Flip Side Skatepark is a diverse, cavernous indoor park built on top of an ice skating rink. The park is open from late May through September. Local skaters were left reeling after Rutland’s other skate park, Zero Gravity, moved to New Hampshire in 2005. The community devised Flip Side to fill the void left Zero Gravity’s departure. The park is a product of expert skate park designer, Chris Hurka, who did all the build-out on site to allow local skaters design input. This network of wooden ramps, rails, and quarter pipes will keep skaters busy all day. Seasonal and daily passes are available here.
The Andy A DOG Williams Skatepark, on Burlington’s waterfront, was designed and constructed by the famed skate park architects at Grindline. The company’s mission is to provide enthusiastic skateboarding youth with durable, safe, and exciting parks. The 22,000 square-foot facility is one of the largest in the Northeast and was funded in part by the Tony Hawk Foundation. The famed skater even showed up for the opening ceremonies last year. The facility is always buzzing with skaters, and the energy is electric. With Lake Champlain shimmering in the background, the location of this park is absolutely gorgeous. Andy A DOG Williams has enough ramps, rails, and pipes to satisfy anyone. No detail was neglected here. This is truly a skater’s skate park.
Smuggler’s Notch Skate Park is located within the Smuggler’s Notch Ski Resort. The park is open from June through September and is a great place for both beginners and more experienced skaters. There is a quarter pipe and mini ramp, and a variety rails, boxes and other structures available. Introductory and intermediate workshops are offered throughout the week at reasonable prices. One workshop even allows students to design their own decks. Helmets are required and pads recommended. Use of the skate park is included with a Smuggler’s Notch pass. Equipment is also available for rent.
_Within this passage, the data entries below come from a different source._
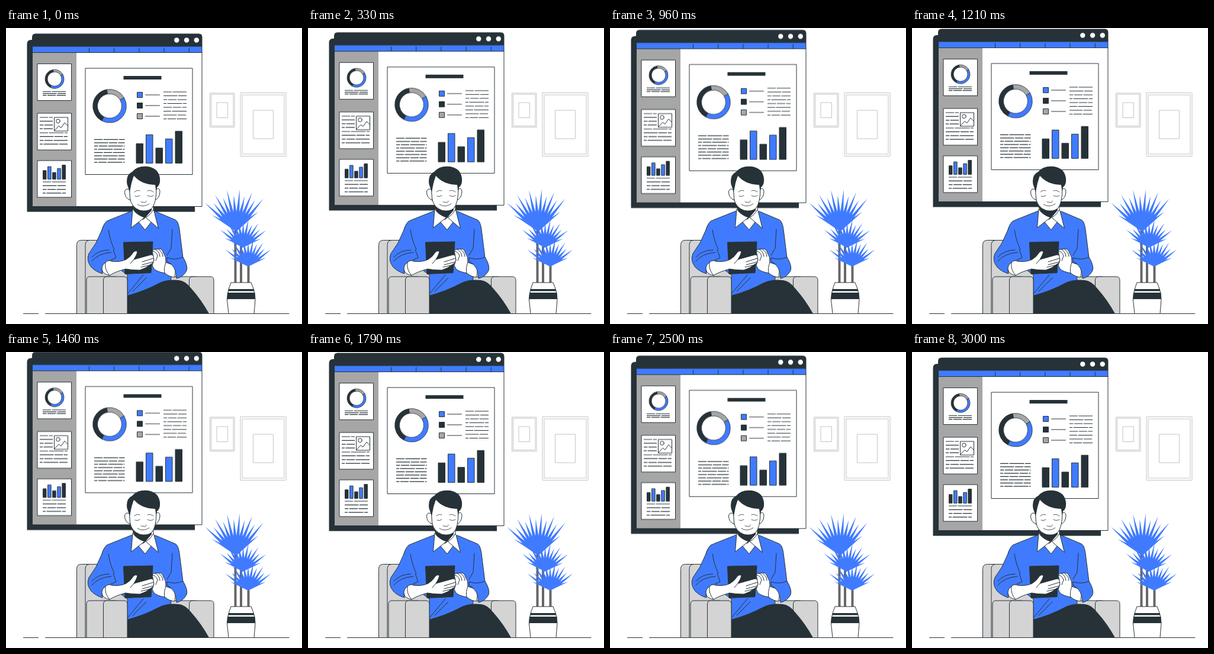
An HTML page for the animation above (3.04 s loop, 500 by 500 pixels).

```html
<!DOCTYPE html>
<html lang="en">
<head>
<meta charset="utf-8">
<title>Report review</title>
<style>
  html, body { margin: 0; width: 100%; height: 100%; overflow: hidden; background: #fff; }
  svg { display: block; width: 100%; height: 100%; }
  .ln { fill: none; stroke: #263238; stroke-linecap: round; stroke-linejoin: round; }
  .row { stroke-linecap: butt; stroke-width: 1.2; }
  .thin { stroke-width: .8; }
  .o { stroke: #263238; stroke-linejoin: round; }
  .w { fill: #fff; }
  .b { fill: #407bff; }
  .d { fill: #263238; }
  .g { fill: #a6a6a6; }
  .c { fill: #d4d4d4; }
  .s { fill: #666; }
  .f { fill: none; stroke: #c4c4c4; }
  /* 3 s up and down, then a short rest until the loop ends */
  #window { animation: float 3040ms linear infinite; }
  @keyframes float {
    0%, 98.68%, 100% { transform: translateY(0); }
    49.34% { transform: translateY(-10px); }
  }
</style>
</head>
<body>
<svg viewBox="0 0 500 500">
  <g id="pictures"></g>
  <g id="window"></g>
  <path class="ln" d="M29.5 482.5H54.5M66.5 482.5H478"/>
  <g id="plant"></g>
  <g id="chairBack"></g>

  <g id="torso">
    <path class="b o" d="M213 309L174 324.5Q166 328 162 341L181 400L205 417V455L278 440L280 400L299 388L293 340Q291 326 286 324L253 310Z"/>
    <path class="b o" d="M172 325Q166 328 162 341L152 363L140 381Q135 393 144 404Q152 412 163 415Q160 403 168 396L186 388L181 374"/>
    <path class="ln" d="M173 341Q176 360 183 374M281 340L279 372L272 384M145 387Q156 375 174 375M145 394Q155 381 178 379M206 448L232 417M214 445L237 422"/>
  </g>

  <path class="d" d="M204 482.5V452Q234 444 258 431Q272 424 292 426Q303 427 313 440Q330 459 343 482.5Z"/>
  <g id="chairArm"></g>

  <g id="head">
    <path class="w o" d="M215 296V309L224 328L235 341L245 328L249 309V290Z"/>
    <path class="d" d="M213 300L220 317Q228 325 233 323L246 308V300Z"/>
    <path class="w o" d="M214 306L211.500 337.500L234 320Q221 316 214 306Z"/>
    <path class="w o" d="M248.500 307Q244 316 236 320L257.500 338.500L250 309Z"/>
    <path class="w o" d="M209 274Q203 269 200.500 276Q200 287 210 291ZM253 273Q259 268 260 276Q260 287 251.500 291Z"/>
    <path class="w o" d="M208 264L209.500 288Q212 303 226 308Q238 311 246 305Q254 296 254 270L250 250H212Z"/>
    <path class="d" d="M209 277L204.500 264Q202 248 213 243Q222 232 240 234Q258 237 260 254Q261 265 255 269L253.500 276L252 265Q227 264 216 249L212 262Z"/>
    <path class="ln thin" d="M217 277Q221 273 226 275M239 275Q244 273 249 277M218 284Q222 286 226 283M239 283Q244 286 249 283M228 293Q229 296 232 294Q236 297 237 292M222 298Q232 304 242 297"/>
  </g>

  <g id="hands">
    <path class="d o" d="M198.500 362L248 361L245 413.500L201 415.500Z"/>
    <path class="w o" d="M168 396Q173 391 178 394Q192 396 203 391Q211 386 215 379Q219 375 222 378Q221 383 216 391L245 383Q250 383 250 390L249 396L236 405L226 409Q212 409 202 407Q184 412 175 418Q163 416 162 407Q162 400 168 396Z"/>
    <path class="ln" d="M168 396Q166 408 175 418M216 391L210 398M249 389L230 395M249 395L230 400M245 400L228 404"/>
    <path class="w o" d="M270 396L287 402L285 421Q277 421 268 414Q256 412 250 407L247 401L250 392L248 381Q246 375 250 374L259 373Q264 373 266 380Q271 387 270 396Z"/>
    <path class="b o" d="M272 388Q286 393 299 387Q308 402 305 410Q299 421 288 423Q288 402 272 394Z"/>
    <path class="ln" d="M248 377Q254 378 256 385L253 393M252 374Q259 377 260 386M258 374Q265 379 265 386M270 396Q266 406 268 414"/>
  </g>
</svg>
<script>
  const BLUE = '#407bff', DARK = '#263238', GREY = '#a6a6a6';
  const FLOOR = 482.5;

  const put = (id, ...parts) => document.getElementById(id).innerHTML = parts.flat().join('');
  const path = (cls, d, extra = '') => `<path class="${cls}" d="${d}" ${extra}/>`;
  const rect = (cls, x, y, w, h) => path(cls, `M${x} ${y}h${w}v${h}h${-w}Z`);
  const repeat = (n, draw) => Array.from({ length: n }, (_, i) => draw(i));
  const polar = (x, y, r, deg) => {
    const a = deg * Math.PI / 180;
    return `${x + r * Math.cos(a)} ${y + r * Math.sin(a)}`;
  };

  // Block with two round upper corners.
  const slab = (cls, x1, x2, top, bottom, r) =>
    path(cls, `M${x1} ${bottom}V${top + r}q0 ${-r} ${r} ${-r}H${x2 - r}q${r} 0 ${r} ${r}V${bottom}Z`);

  const donut = (x, y, R, r) =>
    [[-100, -30, GREY], [-30, 118, BLUE], [118, 260, DARK]].map(([a, b, fill]) =>
      path('o thin', `M${polar(x, y, R, a)}A${R} ${R} 0 0 1 ${polar(x, y, R, b)}` +
        `L${polar(x, y, r, b)}A${r} ${r} 0 0 0 ${polar(x, y, r, a)}Z`, `style="fill:${fill}"`));

  const bars = (x, base, step, width, scale) =>
    [33, 48, 25.5, 41, 54].map((h, i) =>
      rect(i % 2 ? 'b o' : 'd o', x + i * step, base - h * scale, width, h * scale));

  // Placeholder text: each row starts elsewhere in the dash pattern.
  const rows = (x1, x2, y, step, n) => repeat(n, i =>
    path('ln row', `M${x1} ${y + i * step}H${x2}`,
      `stroke-dasharray="14 1.500 25 1.500" stroke-dashoffset="${i * 17}"`));

  const picture = (x, y, w, h, insets) => insets.map(([dx, dy]) =>
    rect('f', x + dx, y + dy, w - 2 * dx, h - 2 * dy));

  // Spikes fan out from the base, long and short in turn, shorter at the rim.
  function tuft(x, y, length, from, to, n) {
    const step = (to - from) / (n - 1);
    let d = `M${x} ${y}`;
    for (let i = 0; i < n; i++) {
      const rim = i === 0 || i === n - 1;
      const size = rim ? .7 : i % 2 ? 1 : .86;
      const a = from + i * step;
      d += `L${polar(x, y, length * size, a)}`;
      if (i < n - 1) d += `L${polar(x, y, length * .47, a + step / 2)}`;
    }
    return path('b', d + 'Z');
  }

  put('pictures',
    picture(344.5, 110, 41.5, 57.5, [[0, 0], [2, 2], [11.5, 16]]),
    picture(396, 109.5, 77, 107, [[0, 0], [3, 3.5], [21.5, 29.5]]));

  put('window',
    slab('d', 35.5, 319, 20, 310.5, 7),
    rect('w o', 44.5, 41, 286.5, 260.5),
    rect('g', 45, 41, 74, 260),
    slab('d', 44, 331.5, 9.5, 31, 6),
    rect('b o', 44.5, 31, 286.5, 10.5),
    repeat(5, i => path('ln', `M${140.5 + i * 42.2} 34v7`)),
    repeat(3, i => `<circle class="w" cx="${288.3 + i * 16.75}" cy="20.5" r="4.2"/>`),
    rect('w o', 134, 68, 181, 179.5),
    [60.5, 144, 224].map(y => rect('w o', 53, y, 57.5, 62)),
    rect('d', 198.5, 81, 64, 6),
    ['b', 'd', 'g'].map((fill, i) =>
      rect(fill + ' o', 221.5, 108.5 + i * 18, 9, 9) + path('ln', `M235.5 ${113 + i * 18}h24`)),
    donut(175, 131.8, 28.3, 20.5), donut(82, 86.2, 16, 12),
    bars(220, 228.3, 16.5, 11.5, 1), bars(62.5, 255.3, 8.1, 5.5, .44),
    rows(266, 305, 108, 6.5, 8), rows(149, 200.500, 188.3, 5.5, 8),
    rows(62, 101, 107.5, 3.1, 3), rows(57, 79, 151, 6.4, 4),
    rows(57, 104, 177, 6.4, 4), rows(62, 101, 260, 6.3, 4),
    rect('w o', 81.5, 151, 23, 23),
    '<circle class="ln" cx="88" cy="157.3" r="3.3"/>',
    path('ln', 'M82 173l7-7.500l4 3l6-8.500l5 5'));

  put('plant',
    [[385.5, 335], [395, 365], [407.5, 396]].map(([x, y]) => rect('s', x, y, 4, 432 - y)),
    tuft(389, 344, 72, -146, -42, 13),
    tuft(400, 371, 49, -152, -26, 13),
    tuft(409, 403, 48, -154, -26, 13),
    path('w o', `M380 430H414Q421 446 421 459L419 ${FLOOR}H376L373.5 459Q373.5 446 380 430Z`),
    path('d', 'M376 441H418.5L419.5 444.5H375ZM374 447H420.5L421 458H373.5Z'));

  put('chairBack',
    slab('c o', 119.5, 210, 358.5, FLOOR, 8),
    slab('c o', 134, 210, 358.5, FLOOR, 8),
    slab('c o', 272, 326, 420, FLOOR, 6),
    slab('c o', 309.5, 351, 420, FLOOR, 6));

  put('chairArm',
    slab('c o', 136, 190, 420, FLOOR, 6),
    slab('c o', 164.5, 205, 420, FLOOR, 6),
    path('ln', `M119.5 ${FLOOR}H351`));
</script>
</body>
</html>
```
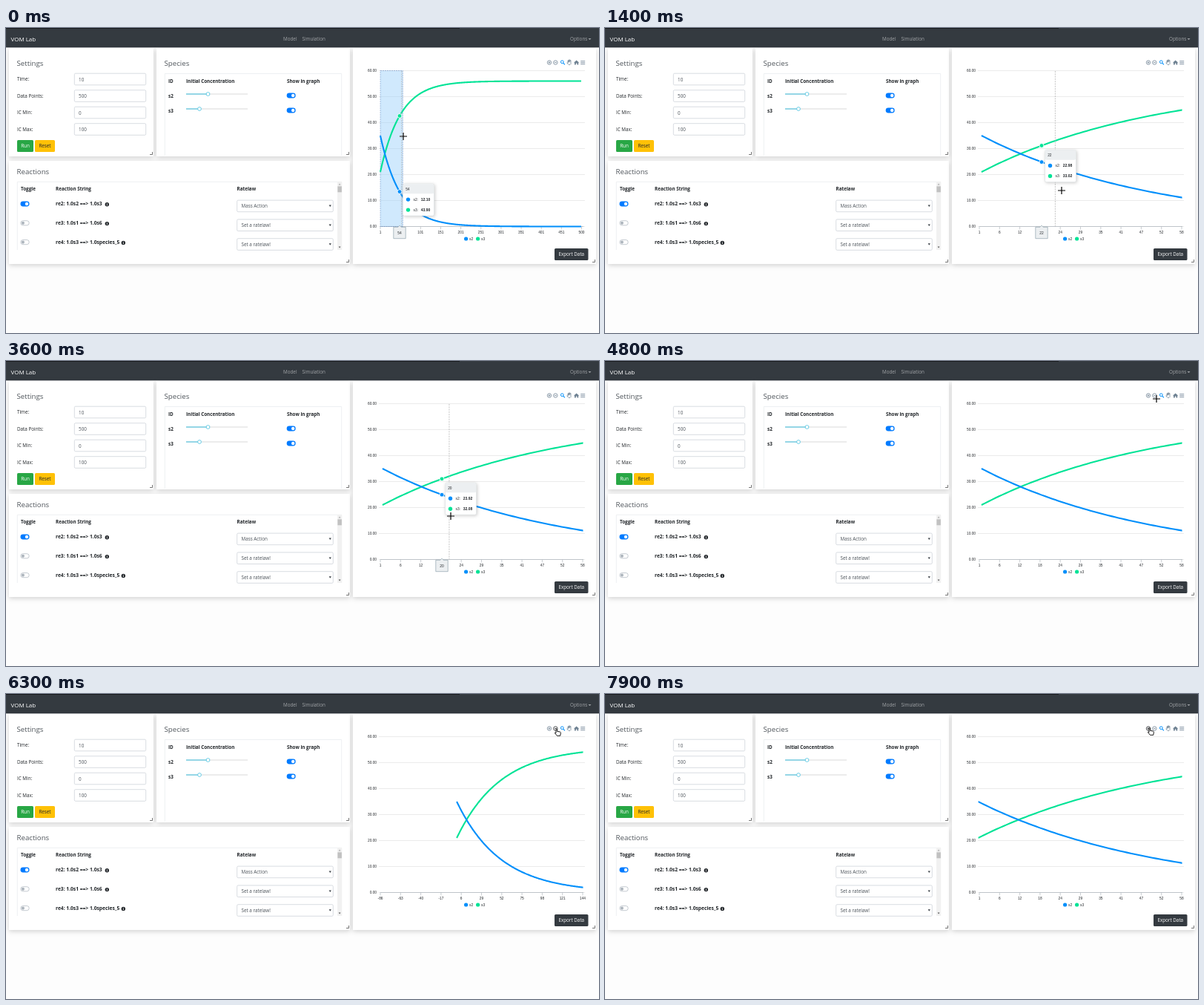
Recreate the animation shown at these times as an HTML page. Size 800 by 411 pixels, loop 8 s.

```html
<!DOCTYPE html>
<html lang="en">
<head>
<meta charset="utf-8">
<title>Simulation</title>
<style>
html, body { margin: 0; width: 100%; height: 100%; overflow: hidden; background: #fdfdfd; }
svg { display: block; width: 800px; height: 411px; font: 6.3px "Open Sans", "Noto Sans", sans-serif; }
.card { fill: #fff; filter: drop-shadow(0 2.5px 3px rgba(0, 0, 0, .17)); }
.chart { font-family: "Liberation Sans", Arial, sans-serif; font-size: 4.8px; }
</style>
</head>
<body>
<svg viewBox="0 0 800 411">
  <clipPath id="plot"><rect x="503.5" y="50" width="275" height="220"/></clipPath>
  <g id="page"></g>
  <g id="live" class="chart"></g>
</svg>
<script>
const BLUE = '#008ffb', GREEN = '#00e396', DARK = '#343a40', INK = '#212529';
const LOOP = 8000, STEP = 100, MORPH = 380, LAG = 100;

const text = (x, y, s, attr = '') => `<text x="${x}" y="${y}" fill="${INK}" ${attr}>${s}</text>`;
const bold = (x, y, s, size = 6.3) => text(x, y, s, `font-weight="700" font-size="${size}"`);
const rect = (x, y, w, h, fill, attr = '') =>
  `<rect x="${x}" y="${y}" width="${w}" height="${h}" fill="${fill}" ${attr}/>`;
const dot = (x, y, r, fill, attr = '') => `<circle cx="${x}" cy="${y}" r="${r}" fill="${fill}" ${attr}/>`;
const path = (d, stroke, width = 1, attr = '') =>
  `<path d="${d}" fill="none" stroke="${stroke}" stroke-width="${width}" ${attr}/>`;

const card = (x, y, w, h) => rect(x, y, w, h, '#fff', 'class="card"') +
  path(`M${x + w - 5} ${y + h - 2.5}h3.5v-3.5`, '#555', .8);
const title = (x, y, s) => text(x, y, s, 'font-size="9.7" style="fill:#50565c"');
const field = (x, y, w, s) => rect(x, y, w, 15.6, '#fff', 'rx="1.5" stroke="#ced4da" stroke-width=".8"') +
  text(x + 5.8, y + 10.3, s, 'style="fill:#495057"');
const button = (x, y, w, fill, ink, s) => rect(x, y, w, 16, fill, 'rx="1.6"') +
  text(x + w / 2, y + 10.4, s, `text-anchor="middle" style="fill:${ink}"`);
const toggle = (x, y, on) => on
  ? rect(x, y - 3.4, 12, 6.8, '#007bff', 'rx="3.4"') + dot(x + 8.5, y, 2.2, '#fff')
  : rect(x + .3, y - 3.1, 11.4, 6.2, '#fff', 'rx="3.1" stroke="#adb5bd" stroke-width=".7"') + dot(x + 3.4, y, 2.1, '#adb5bd');
const slider = (y, thumb) => path(`M243 ${y}H326`, '#d9d9d9', 1.2) + path(`M243 ${y}H${thumb}`, '#5bc8e2', 1.2) +
  dot(thumb, y, 2.4, '#fff', 'stroke="#5bc8e2" stroke-width=".9"');

function pageMarkup() {
  let s = rect(0, 0, 800, 26.3, DARK) + rect(0, 0, 612, 1, '#16191c');
  s += text(6.5, 18, 'VOM Lab', 'font-size="8" style="fill:#fff"');
  [[374, 'Model'], [399.5, 'Simulation'], [761, 'Options']].forEach(([x, w]) =>
    s += text(x, 17.4, w, 'style="fill:#a2a5a8"'));
  s += '<path d="M785.5 14h4l-2 2z" fill="#a2a5a8"/>';

  s += card(4, 27, 195, 146) + title(14.5, 51, 'Settings');
  [['Time:', 10], ['Data Points:', 500], ['IC Min:', 0], ['IC Max:', 100]].forEach(([label, v], i) => {
    const y = 61.2 + i * 22.5;
    s += text(15, y + 10, label) + field(92.3, y, 96.4, v);
  });
  s += button(15, 151, 22, '#28a745', '#fff', 'Run') + button(39, 151, 27, '#ffc107', INK, 'Reset');

  s += card(203, 27, 261, 146) + title(213.5, 51, 'Species');
  s += path('M214.3 172V61.5H452.7V172', '#e9ecef', .8);
  s += bold(219, 73.5, 'ID') + bold(243, 73.5, 'Initial Concentration') + bold(379, 73.5, 'Show in graph');
  [['s2', 272.5], ['s3', 261]].forEach(([name, thumb], i) => {
    const y = 89 + i * 20;
    s += bold(219, y + 4.5, name) + slider(y, thumb) + toggle(378.7, y + 2, true);
  });

  s += card(4, 179, 460, 139) + title(14.5, 197, 'Reactions');
  s += path('M15.3 299V207.3H453', '#e9ecef', .8);
  s += bold(20, 219.3, 'Toggle') + bold(67, 219.3, 'Reaction String') + bold(311.5, 219.3, 'Ratelaw');
  [['re2: 1.0s2 ==> 1.0s3', 136, 'Mass Action'], ['re3: 1.0s1 ==> 1.0s6', 136, 'Set a ratelaw!'],
   ['re4: 1.0s3 ==> 1.0species_5', 158, 'Set a ratelaw!']].forEach(([r, x, law], i) => {
    const y = 237 + i * 25.8;
    s += toggle(19.5, y, !i) + bold(67, y + 2.4, r.replace('>', '&gt;'), 6.7);
    s += dot(x + .3, y + .8, 2.7, INK) + path(`M${x + .3} ${y + .4}v2M${x + .3} ${y - 1}v.8`, '#fff', .9);
    s += field(311.7, y - 4.9, 129.6, law) + `<path d="M435.7 ${y + 1.6}h3.2l-1.6 2.5z" fill="${DARK}"/>`;
  });
  s += rect(447, 207, 6.3, 92, '#f1f1f1') + rect(447.4, 213.3, 5.5, 8, '#c1c1c1');
  s += '<path d="M448.7 211.5h2.8l-1.4-2z" fill="#aaa"/><path d="M448.7 294.5h2.8l-1.4 2z" fill="#555"/>';

  s += card(468, 27, 328, 291) + button(740, 297, 45.5, DARK, '#fff', 'Export Data');
  s += '<g class="chart">';
  for (let v = 0; v <= 60; v += 10) {
    const y = 267.5 - 3.5 * v;
    s += text(500, y + 1.3, v.toFixed(2), 'text-anchor="end"') + path(`M503 ${y}H781`, '#e2e2e2', .7);
  }
  s += dot(620.6, 284, 2.6, BLUE) + text(625, 285.6, 's2') + dot(636.6, 284, 2.6, GREEN) + text(641, 285.6, 's3');
  return s + '</g>';
}

// Each view: start time, pixel of data point 1, pixels per point, axis labels
const around = (time, k, lo, hi) => ({ time, k, p: 641.5 - 28.2 * k, lo, hi, gap: 27.3 });
const full = { time: -9999, p: 505, k: .543, lo: 1, hi: 501, gap: 27.15 };
const views = [full, around(600, 4.737, .6, 58), around(5000, 2.37, -28, 86), around(5700, 1.184, -86, 144),
  around(7100, 2.37, -28, 86), around(7450, 4.9, .6, 58)];

// Cursor: time, x, y
const track = [[-100, 531, 146], [0, 536, 146], [1000, 536, 146], [1200, 562, 180], [1300, 589, 206], [1360, 606, 215],
  [1400, 616, 219], [1600, 640, 220], [1750, 640, 218], [2100, 596, 213], [2200, 587, 212], [2300, 564, 211],
  [2450, 559, 211], [3000, 559, 211], [3300, 568, 211], [3500, 588, 210], [3560, 597, 209], [3600, 600, 209],
  [3700, 622, 190], [3800, 645, 160], [4100, 695, 95], [4400, 735, 58], [4700, 744, 51], [6500, 744, 51],
  [6700, 736, 50], [8000, 736, 50]];

function cursorAt(t) {
  const i = Math.max(1, track.findIndex(a => a[0] >= t));
  const [t0, x0, y0] = track[i - 1], [t1, x1, y1] = track[i];
  const f = (t - t0) / (t1 - t0);
  return [x0 + (x1 - x0) * f, y0 + (y1 - y0) * f];
}

const decay = n => 35 * Math.exp(-(n - 1) * 10 / 499);
const series = [['s2', BLUE, decay], ['s3', GREEN, n => 56 - decay(n)]];
const yOf = v => 267.5 - 3.5 * v;

function axis(v) {
  let s = path('M505 267.5H779', '#b4bac0', .8);
  for (let i = 0; i <= 10; i++) {
    const x = 505 + i * v.gap, n = Math.min(500, Math.round(v.lo + (v.hi - v.lo) * i / 10));
    s += path(`M${x} 267.5v4`, '#b4bac0', .7) + text(x, 277.2, n, 'text-anchor="middle"');
  }
  return s;
}

function curves(t, i) {
  const to = views[i], from = views[i - 1] || to;
  const u = Math.min(1, (t - to.time) / MORPH), e = (1 - Math.cos(Math.PI * u)) / 2;
  const p = from.p + (to.p - from.p) * e, k = from.k + (to.k - from.k) * e;
  return '<g clip-path="url(#plot)">' + [...series].reverse().map(([, color, f]) => {
    let d = '';
    for (let n = 1; n <= 500; n++) d += (d ? 'L' : 'M') + (p + k * (n - 1)).toFixed(2) + ' ' + yOf(f(n)).toFixed(2);
    return path(d, color, 2.1);
  }).join('') + '</g>';
}

function tooltip(t, v) {
  const dataAt = x => 1 + (x - v.p) / v.k;
  const n = Math.max(1, Math.round(dataAt(cursorAt(t - 40)[0])));
  const x = cursorAt(t - LAG)[0], at = dataAt(x), cross = v.p + (n - 1) * v.k;
  const left = x + 4.5, top = yOf(decay(at)) - (v === full ? 10.5 : 16);
  let s = path(`M${cross} 58V267`, '#b6b6b6', .8, 'stroke-dasharray="2 1.3"');
  series.forEach(([, c, f]) => s += dot(x, yOf(f(at)), 2.9, c, 'stroke="#fff" stroke-width=".9"'));
  s += `<path d="M${x - 8.2} 268.3h6l2.2-2.2 2.2 2.2h6v15.4h-16.4z" fill="#eceff1" stroke="#90a4ae" stroke-width=".7"/>`;
  s += text(x, 277.7, n, 'text-anchor="middle"');
  s += `<g transform="translate(${left} ${top})">` +
    rect(0, 0, 42, 43, '#fff', 'rx="2" stroke="#dfe2e4" stroke-width=".7" style="filter:drop-shadow(1px 1px 2px #0003)"') +
    rect(.3, .3, 41.4, 12.8, '#eceff1', 'rx="1.8"') + text(3.7, 8.5, n);
  series.forEach(([name, c, f], i) => {
    const y = 21 + 14 * i;
    s += dot(7, y, 2.7, c) + text(14, y + 1.8, name + ':') + bold(24.3, y + 1.8, f(n).toFixed(2), 5);
  });
  return s + '</g>';
}

function toolbar(hot) {
  const gray = '#6e8192', tone = i => hot === i ? INK : gray;
  let s = dot(733, 46.5, 2.7, 'none', `stroke="${tone(0)}" stroke-width=".8"`) + path('M731.5 46.5h3M733 45v3', tone(0), .7);
  s += dot(741.3, 46.5, 2.7, 'none', `stroke="${tone(1)}" stroke-width=".8"`) + path('M739.8 46.5h3', tone(1), .7);
  s += dot(750.3, 45.7, 1.9, 'none', `stroke="${BLUE}" stroke-width="1"`) + path('M751.7 47.1l2.2 2.2', BLUE, 1.1);
  s += path('M758 48.5l-1.2-1.7 1.5.4v-3 1.8-2.6h1.3v2.3-2.8h1.2v2.8-2.2h1.2v5l-1 1h-2z', gray, .7);
  s += `<path d="M766 46.8l3.6-3.3 3.6 3.3h-1v2.7h-1.8v-2h-1.6v2h-1.8v-2.7z" fill="${gray}"/>`;
  return s + path('M775.2 44.6h6M775.2 46.6h6M775.2 48.6h6', gray, .8);
}

const plus = (x, y) => path(`M${x - 5} ${y}h10M${x} ${y - 5}v10`, '#fff', 2.2, 'opacity=".6"') +
  path(`M${x - 5} ${y}h10M${x} ${y - 5}v10`, '#000', 1.2);
const hand = (x, y) => `<path transform="translate(${x - 2} ${y - 4.5})" d="M0 .8q.8-1 1.6 0v3l4 .8q1 .4.8 1.6l-.7 3.6H1.4L-1.7 6q.2-1 1.7 0z"
  fill="#fff" stroke="#000" stroke-width=".9" stroke-linejoin="round"/>`;

function draw(t) {
  const i = views.findLastIndex(v => v.time <= t), v = views[i];
  const [x, y] = cursorAt(t), pointing = t >= 4900;
  let s = axis(v) + toolbar(!pointing ? -1 : x < 740 ? 0 : 1);
  if (v === full) s += rect(505, 57.5, 30.3, 210, '#90caf9', 'fill-opacity=".42" stroke="#0d47a1" stroke-opacity=".45" stroke-width=".7" stroke-dasharray="2 1"');
  s += curves(t, i);
  if (v === full || t >= 1100 && y > 57) s += tooltip(t, v);
  live.innerHTML = s + (pointing ? hand : plus)(x, y);
}

const live = document.getElementById('live');
document.getElementById('page').innerHTML = pageMarkup();
const start = performance.now();
let last = -1;
function tick() {
  const t = Math.floor((performance.now() - start) % LOOP / STEP) * STEP;
  if (t !== last) draw(last = t);
  requestAnimationFrame(tick);
}
tick();
</script>
</body>
</html>
```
While some skate parks have a more manicured look, the Johnson Skatepark has more of an underground, DIY feel. The park sits on what was once a trailer park loop. After the trailer park flooded, the developer donated the land for the skate park. This colorful park is constantly being built up by passionate local skaters, who take great pride in the space. There’s no shortage of space here. The park’s “L” gives a sense of being on a small airstrip. The park, featuring a variety of ramps, poles, and ledges, has something for every skater. Don’t let the graffiti-coated ramps give you the wrong impression; Johnson Skatepark is a substance free zone, inclusive place. There’s a grill and running water for cookouts. While the course itself might be better suited to older skaters, it’s also a place where your family can hang out, watch, and feel welcome.
The Travis Mercy Memorial Skatepark, named for a local teenager who died in a car accident, is a pro-level park situated on a half-acre of land. The park encourages skaters of all levels to the facilities, but be aware that there is no attendant on duty. The community hosts annual cleanups and learn-to-skate events here. The park is free to the public, and includes a halfpipe, two quarter-pipes and a variety of grinding rails.
The Bristol Teen Center and Skatepark, also known as the Bristol Hub, offers youth, ages 19 and under, a safe space to get some exercise, develop their skills, and build community. While the park features a variety of halfpipes, quarter pipes, and ramps, the community aspect of the park might be its biggest asset. The Hub is staffed from 10 a.m. to 6 p.m. each day and skateboards, scooters, and helmets are available free of charge. On top of that, the helpful staff is more than willing to assist you in capturing that perfectly executed trick on camera. To top it off, there’s an indoor halfpipe available for use when the weather’s not cooperating.